The Department of Business and Professional Regulation (“DBPR”) has previously taken the position that emails directed to/from an individual board members computer are generally not official records subject to disclosure under Sections 718.111(12), 719.104(2), and 720.303(4), F.S. Humphrey v. Carriage Park CAI, Case No. 2008-04-230, Final Order. There were/are exceptions to this general rule, such as instances where the property manager is copied on or is a recipient of the email in question.
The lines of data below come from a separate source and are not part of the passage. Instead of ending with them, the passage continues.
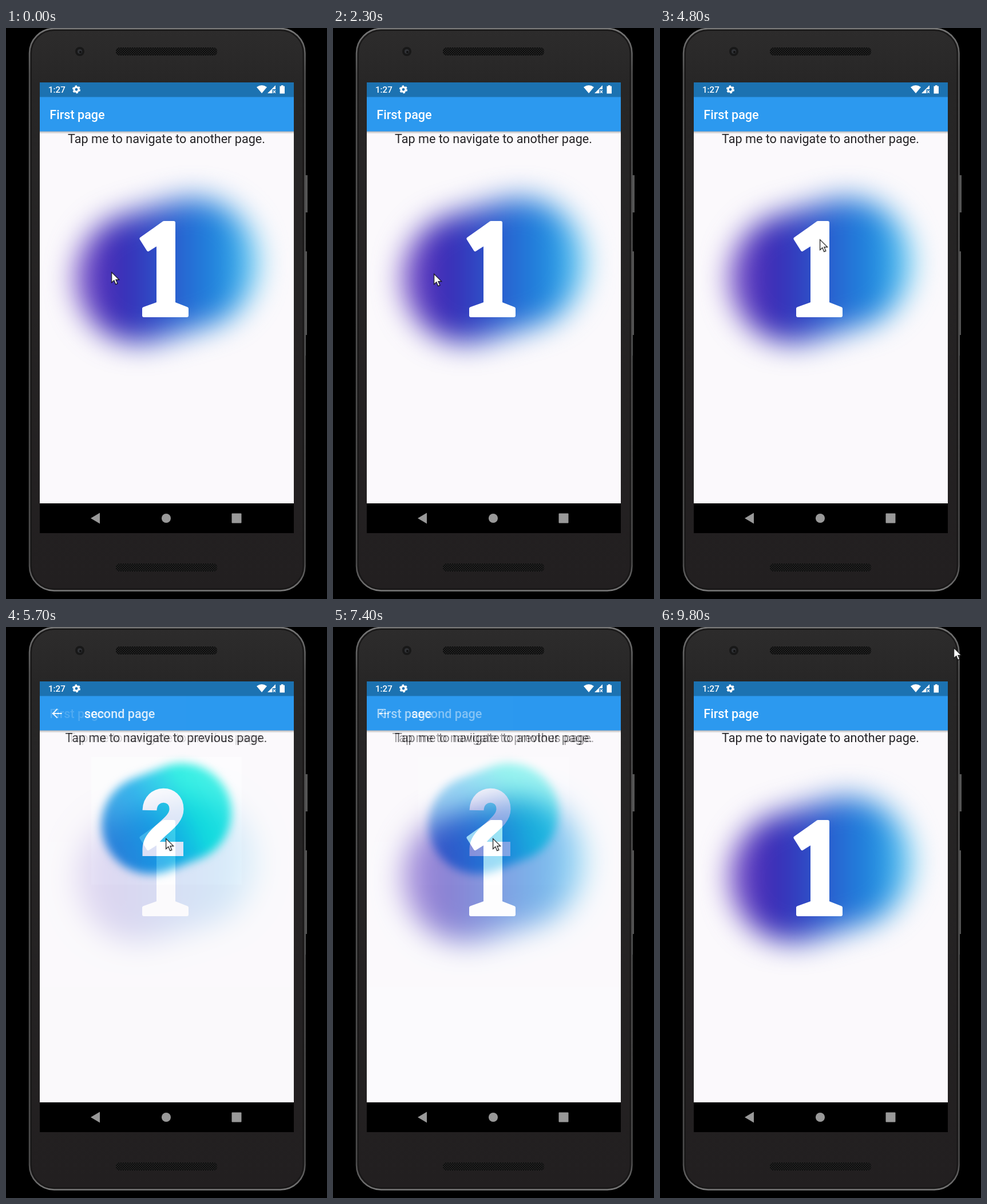
These frames come from a looping animation (561 px wide and 997 px high, 9900 ms). An HTML page:

```html
<!DOCTYPE html>
<html lang="en">
<head>
<meta charset="utf-8">
<title>Page fade transition</title>
<style>
  html, body { margin: 0; width: 100%; height: 100%; overflow: hidden; background: #000; }
  svg { display: block; width: 561px; height: 997px; }
  text { font-family: Roboto, "Liberation Sans", sans-serif; font-size: 21.6px; }
  .title { fill: #fff; font-weight: 500; }
  .clock { fill: #fff; font-weight: 500; font-size: 15.1px; }
  .hint { fill: #252427; text-anchor: middle; }
  .blob { fill: none; stroke-linecap: round; }
  .soft { filter: blur(25px); }
  .crisp { filter: blur(8px); }
  .second { opacity: 0; animation: fade 9.9s linear infinite; }
  .cursor { animation: point 9.9s ease-in-out infinite; }

  @keyframes fade {
    0%, 6.06% { opacity: 0; }
    12.12%, 16.16% { opacity: 1; }
    22.22%, 31.82% { opacity: 0; }
    37.88%, 42.42% { opacity: 1; }
    47.98%, 52.53% { opacity: 0; }
    58.59%, 61.62% { opacity: 1; }
    67.68%, 72.22% { opacity: 0; }
    78.28%, 87.37% { opacity: 1; }
    93.43%, 100% { opacity: 0; }
  }
  @keyframes point {
    0%, 20.2% { transform: translate(184px, 426px); }
    23.2%, 25.2% { transform: translate(176px, 429px); }
    31.8%, 39.4% { transform: translate(283px, 337px); }
    43.4%, 91.9% { transform: translate(279px, 369px); }
    94.9% { transform: translate(536px, 58px); }
    96.9%, 100% { transform: translate(513px, 36px); }
  }
</style>
</head>
<body>
<svg viewBox="0 0 561 997">
  <defs>
    <linearGradient id="body" x2="0" y2="1">
      <stop stop-color="#2d2c2c"/>
      <stop offset=".1" stop-color="#272626"/>
      <stop offset="1" stop-color="#221f20"/>
    </linearGradient>
    <linearGradient id="rim" x2="0" y2="1">
      <stop stop-color="#777"/>
      <stop offset=".08" stop-color="#515151"/>
      <stop offset=".95" stop-color="#4a4a4a"/>
      <stop offset="1" stop-color="#777"/>
    </linearGradient>
    <linearGradient id="shade" x2="0" y2="1">
      <stop stop-color="#000" stop-opacity=".3"/>
      <stop offset="1" stop-color="#000" stop-opacity="0"/>
    </linearGradient>
    <linearGradient id="indigo" gradientUnits="userSpaceOnUse" x1="110" y1="0" x2="450" y2="0">
      <stop stop-color="#8857cc"/>
      <stop offset=".24" stop-color="#3a27b4"/>
      <stop offset=".45" stop-color="#2f4dc6"/>
      <stop offset=".62" stop-color="#2570d6"/>
      <stop offset=".78" stop-color="#1e88de"/>
      <stop offset=".9" stop-color="#46b4ec"/>
      <stop offset="1" stop-color="#74def9"/>
    </linearGradient>
    <linearGradient id="teal" gradientUnits="userSpaceOnUse" x1="190" y1="385" x2="375" y2="300">
      <stop stop-color="#2493e2"/>
      <stop offset=".35" stop-color="#12a9e9"/>
      <stop offset=".58" stop-color="#10cde6"/>
      <stop offset=".75" stop-color="#0fecdf"/>
      <stop offset="1" stop-color="#22efe2"/>
    </linearGradient>
    <pattern id="mesh" width="4" height="4" patternUnits="userSpaceOnUse">
      <rect width="4" height="4" fill="#222"/>
      <circle cx="1" cy="1" r="1.1" fill="#080808"/>
      <circle cx="3" cy="3" r="1.1" fill="#080808"/>
    </pattern>
    <g id="bar">
      <rect x="59" y="120" width="444" height="710" fill="#fbf9fc"/>
      <rect x="59" y="180" width="444" height="5" fill="url(#shade)"/>
      <rect x="59" y="120" width="444" height="60.5" fill="#2c99ef"/>
    </g>
    <rect id="speaker" x="192" width="177" height="14" rx="6" fill="url(#mesh)"/>
  </defs>

  <rect width="561" height="997" fill="#000"/>

  <!-- phone -->
  <path d="M522 257h5v65h-5zM522 390h4v146h-2v36h-2z" fill="#555"/>
  <rect x="41" y="1" width="481.5" height="981.5" rx="43" fill="url(#body)" stroke="url(#rim)" stroke-width="2.5"/>
  <rect x="44" y="4" width="475.5" height="975.5" rx="40" fill="none" stroke="#181717" stroke-width="2"/>
  <use href="#speaker" y="34"/>
  <use href="#speaker" y="935"/>
  <circle cx="129" cy="41" r="8" fill="#181818"/>
  <circle cx="129" cy="41" r="4" fill="#303236"/>
  <circle cx="130" cy="42" r="2" fill="#111"/>

  <!-- pages -->
  <g>
    <use href="#bar"/>
    <text class="title" x="76.3" y="158.7">First page</text>
    <text class="hint" x="280.5" y="201.4">Tap me to navigate to another page.</text>
    <path class="blob soft" d="M234 437L327 410" stroke="url(#indigo)" stroke-width="226"/>
    <path d="M276 340H293V481L316 490V502H241V490L266 481V376L248.5 387L236.5 368Z"
      fill="#fff" stroke="#fff" stroke-width="6" stroke-linejoin="round"/>
  </g>
  <g class="second">
    <use href="#bar"/>
    <path transform="translate(76 138) scale(1.08)" fill="#fff"
      d="M20 11H7.83l5.59-5.59L12 4l-8 8 8 8 1.41-1.41L7.83 13H20z"/>
    <text class="title" x="136.8" y="158.7">second page</text>
    <text class="hint" x="280" y="201.4">Tap me to navigate to previous page.</text>
    <rect x="149" y="227" width="263" height="223" fill="#fdfdfe"/>
    <path class="blob crisp" d="M253 345L308 324" stroke="url(#teal)" stroke-width="172"/>
    <path d="M251 320C252 286 298 286 298 318C298 345 251 358 251 387.5H310"
      fill="none" stroke="#fff" stroke-width="25"/>
  </g>

  <!-- system bars -->
  <rect x="59" y="95" width="444" height="25.5" fill="#1c72b1"/>
  <text class="clock" x="74" y="113">1:27</text>
  <g fill="none" stroke="#fff">
    <circle cx="123" cy="107.3" r="4" stroke-width="3.2"/>
    <circle cx="123" cy="107.3" r="6.1" stroke-width="2" stroke-dasharray="3.4 2.99"/>
  </g>
  <g fill="#fff">
    <path d="M438 103.2Q447 96.8 456 103.2L447 114Z"/>
    <path d="M471 100V107H465.5V114H457Z"/>
    <path d="M467 109l4 4.5M471 109l-4 4.5" stroke="#fff" stroke-width="1.3"/>
    <path d="M478.5 101.5h2.5v-1.5h3.500v1.5h2.500v13h-8.500z"/>
  </g>
  <rect x="59" y="830" width="444" height="52" fill="#000"/>
  <g fill="#999">
    <path d="M148 856L164 846.500V865.500Z"/>
    <circle cx="280" cy="856" r="8"/>
    <rect x="394.500" y="847.500" width="17" height="17" rx="1"/>
  </g>

  <g class="cursor">
    <path transform="scale(1.08)" d="M.5 .5V17.200L4.400 13.500L7.100 19.900L10 18.700L7.300 12.400H12.600Z"
      fill="#fff" stroke="#111" stroke-width="1.1"/>
  </g>
</svg>
</body>
</html>
```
DBPR Legal Staff Opinion, Janis Sue Richardson, Chief Assistant General Counsel March 6, 2002.
However, pursuant to a recently released Declaratory Statement issued by the DBPR, “…emails that otherwise constitute ‘official records’ are not excluded from the statutory definition of ‘official records’ merely because they are created or transmitted with board members’ personal devices.” In re: Petition for Declaratory Statement, James Hanseman, Docket No. 2021-012740, DS 2021- 014 (Jan 12, 2022) (where the issue was reviewed in the context of emails between and amongst board members “where such records relate to the [a]ssociation’s operations…”). In reaching this conclusion, the DBPR points to the portion of 718.111(12) that includes within the scope of the official records “[a]ll written records of the association.”
While the above statement from the DBPR is problematic in and of itself from a privacy and a practical standpoint, it also raises questions regarding other communication methods – such as text messaging – and whether those communications would also be considered official records if they relate to “association operations.”
In light of the above, community association boards should consult with legal counsel to discuss the best way to balance the need to protect individual privacy with the need to comply with the DBPR’s recent statement.